Shares in aerospace giant Boeing took flight today, after it posted a 25 per cent rise in profits during its third quarter, raising its full-year revenue guidance
The world’s largest passenger jet manufacturer said record commercial deliveries during the quarter had pushed revenues up nine per cent, to $25.8bn (£16.7bn), with 199 planes delivered during the period, including 37 of its flagship 787 Dreamliners.
Earnings in its commercial arm rose to $17.bn, while revenues at its defence, space and security business, which manufactures Chinook helicopters and F-15 jets, as well as satellites, rose to $8.3bn.
The company said the success of its commercial business during the quarter suggested full-year revenues will be $500m higher than originally forecast, falling somewhere between $95bn and $97bn, while core earnings per share will increase to between $7.95 and $8.15, from the $7.70 to $7.90 previously expected.
In June this year the company announced plans to scale back production of its iconic 747 to one a month - a year after it made its 1,500th delivery of the aircraft, the first wide-body aircraft to do so.
President and chief executive Dennis Muilenburg, who took the reins from industry veteran Jim McNerney at the beginning of July, emphasised the company’s commitment to returning cash to shareholders.
The company said it had repurchased 11m shares for $1.5bn during the quarter, reflecting a 25 per cent increase in dividends per share compared with the same period last year.
However, the news also came on the same day a F-18 jet belonging to the US navy crashed in Cambridgeshire, killing its pilot. F-18s were manufactured in the 1980s and early 1990s by McDonnell Douglas, which merged with Boeing in 1997.

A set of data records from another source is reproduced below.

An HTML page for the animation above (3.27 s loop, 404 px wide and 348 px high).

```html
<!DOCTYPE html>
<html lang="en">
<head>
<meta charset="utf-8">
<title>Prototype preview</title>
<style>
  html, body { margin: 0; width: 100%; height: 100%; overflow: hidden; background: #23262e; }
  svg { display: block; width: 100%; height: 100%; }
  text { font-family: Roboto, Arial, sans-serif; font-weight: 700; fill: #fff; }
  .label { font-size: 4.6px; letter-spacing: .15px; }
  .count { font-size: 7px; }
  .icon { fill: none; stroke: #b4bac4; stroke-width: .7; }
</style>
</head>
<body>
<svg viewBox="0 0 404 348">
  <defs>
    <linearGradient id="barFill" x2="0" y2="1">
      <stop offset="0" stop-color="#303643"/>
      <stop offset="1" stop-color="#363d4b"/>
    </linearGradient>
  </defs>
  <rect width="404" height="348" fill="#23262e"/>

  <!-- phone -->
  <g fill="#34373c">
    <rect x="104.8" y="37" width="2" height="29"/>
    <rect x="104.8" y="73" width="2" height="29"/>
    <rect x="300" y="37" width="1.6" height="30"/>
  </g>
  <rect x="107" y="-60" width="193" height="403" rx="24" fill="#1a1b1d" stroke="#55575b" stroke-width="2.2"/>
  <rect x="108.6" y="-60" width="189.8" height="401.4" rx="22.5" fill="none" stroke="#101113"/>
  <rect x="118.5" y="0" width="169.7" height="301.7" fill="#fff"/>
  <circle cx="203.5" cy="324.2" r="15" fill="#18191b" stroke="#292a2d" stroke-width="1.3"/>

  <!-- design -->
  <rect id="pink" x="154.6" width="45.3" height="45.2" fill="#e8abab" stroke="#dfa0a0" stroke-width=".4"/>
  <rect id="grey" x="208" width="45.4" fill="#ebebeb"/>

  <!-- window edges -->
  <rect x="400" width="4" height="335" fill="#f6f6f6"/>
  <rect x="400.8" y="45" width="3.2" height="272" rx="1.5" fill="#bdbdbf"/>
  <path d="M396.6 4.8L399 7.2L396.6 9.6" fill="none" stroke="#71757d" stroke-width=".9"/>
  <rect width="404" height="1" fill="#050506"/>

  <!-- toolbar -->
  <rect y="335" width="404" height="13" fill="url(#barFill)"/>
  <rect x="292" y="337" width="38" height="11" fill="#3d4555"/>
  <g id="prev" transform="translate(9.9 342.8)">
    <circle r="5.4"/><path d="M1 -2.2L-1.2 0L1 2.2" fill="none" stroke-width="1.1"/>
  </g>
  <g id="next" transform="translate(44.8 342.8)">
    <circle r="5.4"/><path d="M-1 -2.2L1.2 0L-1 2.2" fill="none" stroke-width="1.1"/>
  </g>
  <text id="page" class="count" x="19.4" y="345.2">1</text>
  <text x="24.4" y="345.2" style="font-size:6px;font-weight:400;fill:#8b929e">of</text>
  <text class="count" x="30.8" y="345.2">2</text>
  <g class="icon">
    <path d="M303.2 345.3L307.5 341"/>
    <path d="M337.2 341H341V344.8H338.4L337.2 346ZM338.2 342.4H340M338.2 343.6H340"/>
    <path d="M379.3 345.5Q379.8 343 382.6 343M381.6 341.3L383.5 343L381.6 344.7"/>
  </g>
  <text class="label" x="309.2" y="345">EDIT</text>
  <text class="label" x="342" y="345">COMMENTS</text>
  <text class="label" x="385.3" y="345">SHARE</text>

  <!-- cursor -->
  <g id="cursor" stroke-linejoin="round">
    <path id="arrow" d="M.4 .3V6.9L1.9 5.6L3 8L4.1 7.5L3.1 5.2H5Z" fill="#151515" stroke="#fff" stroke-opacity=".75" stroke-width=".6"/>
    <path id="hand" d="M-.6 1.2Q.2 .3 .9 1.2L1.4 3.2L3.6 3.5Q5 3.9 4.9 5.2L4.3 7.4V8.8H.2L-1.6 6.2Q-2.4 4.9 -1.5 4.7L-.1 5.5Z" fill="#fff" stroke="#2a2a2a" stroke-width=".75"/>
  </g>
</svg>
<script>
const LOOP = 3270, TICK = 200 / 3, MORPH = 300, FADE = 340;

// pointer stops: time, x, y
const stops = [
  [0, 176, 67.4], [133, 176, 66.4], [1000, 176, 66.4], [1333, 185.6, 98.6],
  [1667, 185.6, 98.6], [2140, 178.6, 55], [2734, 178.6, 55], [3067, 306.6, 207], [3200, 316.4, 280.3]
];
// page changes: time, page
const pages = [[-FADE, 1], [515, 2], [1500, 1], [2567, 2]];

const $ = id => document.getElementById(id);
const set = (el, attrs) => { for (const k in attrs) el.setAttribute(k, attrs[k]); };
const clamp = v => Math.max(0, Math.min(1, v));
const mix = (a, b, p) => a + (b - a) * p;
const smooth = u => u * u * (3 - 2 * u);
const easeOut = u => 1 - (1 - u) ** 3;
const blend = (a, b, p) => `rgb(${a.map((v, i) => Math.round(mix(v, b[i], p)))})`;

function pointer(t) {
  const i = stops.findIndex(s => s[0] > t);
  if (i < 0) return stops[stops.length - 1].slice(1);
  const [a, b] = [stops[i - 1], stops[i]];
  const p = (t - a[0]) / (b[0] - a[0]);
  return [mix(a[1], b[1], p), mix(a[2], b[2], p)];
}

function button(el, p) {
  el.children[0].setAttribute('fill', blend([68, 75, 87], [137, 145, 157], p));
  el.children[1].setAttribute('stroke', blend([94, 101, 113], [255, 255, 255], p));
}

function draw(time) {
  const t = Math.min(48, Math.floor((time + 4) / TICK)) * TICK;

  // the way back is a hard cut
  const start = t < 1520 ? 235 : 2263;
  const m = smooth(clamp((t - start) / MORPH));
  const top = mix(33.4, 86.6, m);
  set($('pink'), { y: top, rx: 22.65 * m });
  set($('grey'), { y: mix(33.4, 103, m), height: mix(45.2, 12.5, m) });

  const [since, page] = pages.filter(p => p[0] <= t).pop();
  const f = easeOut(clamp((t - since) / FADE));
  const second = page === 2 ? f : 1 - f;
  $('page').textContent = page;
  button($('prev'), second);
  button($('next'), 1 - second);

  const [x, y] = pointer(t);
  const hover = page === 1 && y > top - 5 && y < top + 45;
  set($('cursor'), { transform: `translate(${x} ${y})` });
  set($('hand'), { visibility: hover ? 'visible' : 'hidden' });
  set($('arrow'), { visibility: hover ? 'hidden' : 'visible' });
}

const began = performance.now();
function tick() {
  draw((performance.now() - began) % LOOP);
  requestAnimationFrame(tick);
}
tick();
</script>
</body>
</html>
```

Shares in the company were up 1.7 per cent at $141 in lunchtime trading in New York.